Source texts of formatted documents:
------

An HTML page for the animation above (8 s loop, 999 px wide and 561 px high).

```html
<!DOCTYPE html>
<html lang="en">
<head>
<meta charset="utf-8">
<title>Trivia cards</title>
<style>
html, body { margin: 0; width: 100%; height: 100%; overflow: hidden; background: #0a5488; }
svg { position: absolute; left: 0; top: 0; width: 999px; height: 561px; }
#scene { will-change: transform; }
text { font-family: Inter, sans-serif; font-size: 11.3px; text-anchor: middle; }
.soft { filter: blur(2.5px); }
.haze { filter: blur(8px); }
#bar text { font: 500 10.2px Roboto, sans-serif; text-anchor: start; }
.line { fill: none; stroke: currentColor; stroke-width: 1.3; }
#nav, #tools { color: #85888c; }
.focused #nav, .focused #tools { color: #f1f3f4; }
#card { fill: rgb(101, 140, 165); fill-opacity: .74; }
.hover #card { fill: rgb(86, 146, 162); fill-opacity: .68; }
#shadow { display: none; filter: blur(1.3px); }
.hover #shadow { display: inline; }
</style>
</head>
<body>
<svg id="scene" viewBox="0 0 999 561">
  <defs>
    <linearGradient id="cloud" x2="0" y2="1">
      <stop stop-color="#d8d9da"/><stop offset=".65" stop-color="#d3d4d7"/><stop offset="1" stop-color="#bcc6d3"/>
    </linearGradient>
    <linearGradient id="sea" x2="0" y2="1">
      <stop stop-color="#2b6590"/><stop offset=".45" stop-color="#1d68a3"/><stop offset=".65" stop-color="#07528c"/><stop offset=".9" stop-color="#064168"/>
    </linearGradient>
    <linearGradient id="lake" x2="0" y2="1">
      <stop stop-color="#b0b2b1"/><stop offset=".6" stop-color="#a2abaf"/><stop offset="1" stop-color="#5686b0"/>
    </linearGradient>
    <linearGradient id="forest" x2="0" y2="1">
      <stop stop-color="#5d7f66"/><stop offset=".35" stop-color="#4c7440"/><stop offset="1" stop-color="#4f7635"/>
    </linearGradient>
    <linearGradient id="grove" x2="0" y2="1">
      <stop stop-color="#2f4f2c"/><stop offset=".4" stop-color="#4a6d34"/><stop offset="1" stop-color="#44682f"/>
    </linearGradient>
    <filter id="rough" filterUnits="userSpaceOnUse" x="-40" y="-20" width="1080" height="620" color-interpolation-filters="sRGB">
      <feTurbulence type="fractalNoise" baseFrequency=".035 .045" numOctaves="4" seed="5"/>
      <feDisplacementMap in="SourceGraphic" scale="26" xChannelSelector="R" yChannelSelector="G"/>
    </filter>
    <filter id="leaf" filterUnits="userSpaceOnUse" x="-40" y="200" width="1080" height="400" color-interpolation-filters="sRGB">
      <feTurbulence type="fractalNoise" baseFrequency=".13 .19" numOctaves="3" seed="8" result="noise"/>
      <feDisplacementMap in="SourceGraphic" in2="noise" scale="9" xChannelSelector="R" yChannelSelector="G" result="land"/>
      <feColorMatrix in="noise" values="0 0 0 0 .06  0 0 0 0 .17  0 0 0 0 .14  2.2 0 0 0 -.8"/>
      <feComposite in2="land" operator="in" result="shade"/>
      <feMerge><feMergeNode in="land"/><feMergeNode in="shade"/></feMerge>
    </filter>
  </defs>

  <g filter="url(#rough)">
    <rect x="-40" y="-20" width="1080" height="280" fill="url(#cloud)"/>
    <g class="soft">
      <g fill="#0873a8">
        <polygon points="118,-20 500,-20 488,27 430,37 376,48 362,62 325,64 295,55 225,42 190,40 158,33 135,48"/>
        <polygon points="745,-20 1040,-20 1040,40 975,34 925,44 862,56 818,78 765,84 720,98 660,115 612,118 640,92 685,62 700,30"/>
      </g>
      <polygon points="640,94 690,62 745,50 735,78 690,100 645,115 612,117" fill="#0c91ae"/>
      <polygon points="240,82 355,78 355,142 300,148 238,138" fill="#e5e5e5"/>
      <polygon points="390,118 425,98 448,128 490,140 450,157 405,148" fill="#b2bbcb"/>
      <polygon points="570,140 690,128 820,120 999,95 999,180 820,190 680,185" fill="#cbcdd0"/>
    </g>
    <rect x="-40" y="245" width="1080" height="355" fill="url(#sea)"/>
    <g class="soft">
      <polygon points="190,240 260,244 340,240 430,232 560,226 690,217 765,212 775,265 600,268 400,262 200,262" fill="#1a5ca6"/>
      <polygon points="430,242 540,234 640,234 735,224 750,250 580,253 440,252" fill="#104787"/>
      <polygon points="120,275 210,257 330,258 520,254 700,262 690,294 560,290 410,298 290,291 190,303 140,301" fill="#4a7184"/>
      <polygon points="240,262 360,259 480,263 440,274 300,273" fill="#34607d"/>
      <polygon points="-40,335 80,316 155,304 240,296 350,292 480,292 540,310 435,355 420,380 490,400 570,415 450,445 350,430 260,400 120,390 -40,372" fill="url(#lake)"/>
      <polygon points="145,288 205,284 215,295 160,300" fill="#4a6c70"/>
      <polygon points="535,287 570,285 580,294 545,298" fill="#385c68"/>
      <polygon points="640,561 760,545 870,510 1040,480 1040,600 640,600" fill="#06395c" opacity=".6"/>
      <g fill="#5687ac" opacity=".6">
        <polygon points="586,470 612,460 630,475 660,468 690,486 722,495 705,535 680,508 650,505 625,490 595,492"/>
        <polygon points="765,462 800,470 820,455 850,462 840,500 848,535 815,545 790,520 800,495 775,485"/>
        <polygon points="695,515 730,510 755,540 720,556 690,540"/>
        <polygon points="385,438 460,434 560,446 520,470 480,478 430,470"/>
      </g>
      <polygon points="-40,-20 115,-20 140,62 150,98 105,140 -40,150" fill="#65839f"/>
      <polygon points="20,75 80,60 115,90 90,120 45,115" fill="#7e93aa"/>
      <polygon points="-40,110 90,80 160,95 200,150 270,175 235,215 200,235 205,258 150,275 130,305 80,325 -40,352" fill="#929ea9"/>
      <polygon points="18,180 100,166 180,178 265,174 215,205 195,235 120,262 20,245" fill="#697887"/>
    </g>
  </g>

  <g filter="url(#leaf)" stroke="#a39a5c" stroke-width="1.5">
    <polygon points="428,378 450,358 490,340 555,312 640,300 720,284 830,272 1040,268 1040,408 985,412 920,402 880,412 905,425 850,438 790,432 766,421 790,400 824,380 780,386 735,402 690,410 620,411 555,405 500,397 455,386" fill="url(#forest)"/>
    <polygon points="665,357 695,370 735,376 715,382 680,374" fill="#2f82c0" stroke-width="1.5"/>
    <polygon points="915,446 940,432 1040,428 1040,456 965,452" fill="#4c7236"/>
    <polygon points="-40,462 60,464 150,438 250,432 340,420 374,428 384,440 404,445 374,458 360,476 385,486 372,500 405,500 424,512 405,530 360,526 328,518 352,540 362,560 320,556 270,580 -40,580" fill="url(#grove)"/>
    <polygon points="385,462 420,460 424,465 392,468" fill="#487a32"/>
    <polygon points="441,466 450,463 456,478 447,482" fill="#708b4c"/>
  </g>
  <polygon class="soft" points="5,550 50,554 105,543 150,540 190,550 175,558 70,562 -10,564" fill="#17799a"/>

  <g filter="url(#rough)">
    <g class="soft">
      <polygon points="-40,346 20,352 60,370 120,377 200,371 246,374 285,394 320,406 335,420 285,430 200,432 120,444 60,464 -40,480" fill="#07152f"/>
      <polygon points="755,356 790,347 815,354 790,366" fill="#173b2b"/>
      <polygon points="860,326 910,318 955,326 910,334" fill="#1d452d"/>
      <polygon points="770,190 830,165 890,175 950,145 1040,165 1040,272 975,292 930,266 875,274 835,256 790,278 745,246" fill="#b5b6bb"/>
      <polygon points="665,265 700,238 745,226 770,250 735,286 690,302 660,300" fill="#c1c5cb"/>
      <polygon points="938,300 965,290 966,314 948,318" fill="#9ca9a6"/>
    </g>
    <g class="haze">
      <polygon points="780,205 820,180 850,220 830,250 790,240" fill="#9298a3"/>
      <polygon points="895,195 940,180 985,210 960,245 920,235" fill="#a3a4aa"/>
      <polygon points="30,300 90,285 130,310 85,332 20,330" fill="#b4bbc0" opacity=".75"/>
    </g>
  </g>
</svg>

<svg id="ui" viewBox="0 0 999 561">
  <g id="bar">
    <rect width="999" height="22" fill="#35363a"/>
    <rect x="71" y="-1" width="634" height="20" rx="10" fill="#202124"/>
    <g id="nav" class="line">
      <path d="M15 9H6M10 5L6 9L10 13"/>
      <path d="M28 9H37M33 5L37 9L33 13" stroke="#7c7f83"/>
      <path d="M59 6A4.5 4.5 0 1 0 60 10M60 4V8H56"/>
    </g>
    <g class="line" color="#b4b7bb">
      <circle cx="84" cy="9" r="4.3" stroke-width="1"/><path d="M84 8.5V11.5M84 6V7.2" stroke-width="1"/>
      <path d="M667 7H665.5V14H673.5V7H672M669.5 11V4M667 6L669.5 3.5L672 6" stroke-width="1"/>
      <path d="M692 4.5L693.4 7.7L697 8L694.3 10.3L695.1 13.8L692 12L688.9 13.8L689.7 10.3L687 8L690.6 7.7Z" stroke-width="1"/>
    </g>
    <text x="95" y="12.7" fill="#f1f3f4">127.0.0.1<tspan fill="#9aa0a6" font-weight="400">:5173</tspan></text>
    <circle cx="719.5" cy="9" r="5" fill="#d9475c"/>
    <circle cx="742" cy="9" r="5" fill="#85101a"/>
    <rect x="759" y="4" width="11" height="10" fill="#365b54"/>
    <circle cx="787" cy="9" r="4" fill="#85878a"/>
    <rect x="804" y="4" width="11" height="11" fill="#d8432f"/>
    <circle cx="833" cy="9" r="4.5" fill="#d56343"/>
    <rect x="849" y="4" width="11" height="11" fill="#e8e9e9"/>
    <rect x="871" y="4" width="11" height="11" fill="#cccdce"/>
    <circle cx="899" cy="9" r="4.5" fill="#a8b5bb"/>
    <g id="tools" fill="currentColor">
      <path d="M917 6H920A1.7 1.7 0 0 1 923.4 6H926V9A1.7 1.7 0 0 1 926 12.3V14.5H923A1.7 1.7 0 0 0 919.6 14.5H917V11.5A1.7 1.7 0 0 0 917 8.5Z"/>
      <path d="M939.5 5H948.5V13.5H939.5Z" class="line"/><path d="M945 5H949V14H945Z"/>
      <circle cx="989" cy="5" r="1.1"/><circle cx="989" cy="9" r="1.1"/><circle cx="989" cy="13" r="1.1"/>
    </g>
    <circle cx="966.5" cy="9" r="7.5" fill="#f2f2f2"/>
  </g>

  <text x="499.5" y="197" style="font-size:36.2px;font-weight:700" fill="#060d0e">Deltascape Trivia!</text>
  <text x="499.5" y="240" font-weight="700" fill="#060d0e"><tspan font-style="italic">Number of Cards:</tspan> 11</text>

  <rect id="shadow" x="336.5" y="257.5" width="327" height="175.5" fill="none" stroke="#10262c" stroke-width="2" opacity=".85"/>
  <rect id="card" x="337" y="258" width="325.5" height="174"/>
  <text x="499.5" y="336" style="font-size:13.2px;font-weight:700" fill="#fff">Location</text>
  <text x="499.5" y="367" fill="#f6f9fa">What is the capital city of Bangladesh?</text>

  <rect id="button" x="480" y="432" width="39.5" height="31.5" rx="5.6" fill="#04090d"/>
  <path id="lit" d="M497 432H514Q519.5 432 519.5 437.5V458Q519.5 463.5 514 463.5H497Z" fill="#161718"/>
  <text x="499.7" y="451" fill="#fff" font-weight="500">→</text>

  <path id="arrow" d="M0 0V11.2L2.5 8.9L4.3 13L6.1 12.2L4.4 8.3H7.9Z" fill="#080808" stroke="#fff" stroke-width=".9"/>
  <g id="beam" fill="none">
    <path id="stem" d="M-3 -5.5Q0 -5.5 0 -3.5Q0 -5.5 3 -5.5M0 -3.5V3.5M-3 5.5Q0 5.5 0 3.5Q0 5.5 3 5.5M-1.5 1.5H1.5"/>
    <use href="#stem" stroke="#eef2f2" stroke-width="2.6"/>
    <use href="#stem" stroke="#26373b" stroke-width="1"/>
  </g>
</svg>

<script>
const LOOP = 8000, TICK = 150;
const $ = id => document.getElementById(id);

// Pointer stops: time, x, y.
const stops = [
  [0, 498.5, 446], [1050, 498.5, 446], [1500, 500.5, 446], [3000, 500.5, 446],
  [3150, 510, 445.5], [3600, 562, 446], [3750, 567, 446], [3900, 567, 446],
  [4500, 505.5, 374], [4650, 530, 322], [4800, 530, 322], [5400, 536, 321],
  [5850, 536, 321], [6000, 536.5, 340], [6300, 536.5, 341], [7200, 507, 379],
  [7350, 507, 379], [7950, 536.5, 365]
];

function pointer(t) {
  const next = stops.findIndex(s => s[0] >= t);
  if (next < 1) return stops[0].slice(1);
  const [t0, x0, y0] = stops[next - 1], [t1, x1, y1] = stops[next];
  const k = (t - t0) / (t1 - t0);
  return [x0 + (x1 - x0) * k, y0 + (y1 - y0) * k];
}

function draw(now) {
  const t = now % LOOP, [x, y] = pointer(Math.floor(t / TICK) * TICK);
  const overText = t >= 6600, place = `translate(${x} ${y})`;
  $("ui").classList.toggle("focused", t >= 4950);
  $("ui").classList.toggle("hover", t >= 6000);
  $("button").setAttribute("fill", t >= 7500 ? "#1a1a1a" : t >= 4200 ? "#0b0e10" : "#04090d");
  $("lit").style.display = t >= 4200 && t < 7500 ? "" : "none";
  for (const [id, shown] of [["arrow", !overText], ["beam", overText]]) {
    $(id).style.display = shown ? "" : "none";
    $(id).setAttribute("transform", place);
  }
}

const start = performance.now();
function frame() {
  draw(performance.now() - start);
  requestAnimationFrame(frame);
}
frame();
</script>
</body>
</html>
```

------

## Aim of the task:
Your answer should consist of all lines above that include the string "circle".

## Response to the task:
      <circle cx="84" cy="9" r="4.3" stroke-width="1"/><path d="M84 8.5V11.5M84 6V7.2" stroke-width="1"/>
    <circle cx="719.5" cy="9" r="5" fill="#d9475c"/>
    <circle cx="742" cy="9" r="5" fill="#85101a"/>
    <circle cx="787" cy="9" r="4" fill="#85878a"/>
    <circle cx="833" cy="9" r="4.5" fill="#d56343"/>
    <circle cx="899" cy="9" r="4.5" fill="#a8b5bb"/>
      <circle cx="989" cy="5" r="1.1"/><circle cx="989" cy="9" r="1.1"/><circle cx="989" cy="13" r="1.1"/>
    <circle cx="966.5" cy="9" r="7.5" fill="#f2f2f2"/>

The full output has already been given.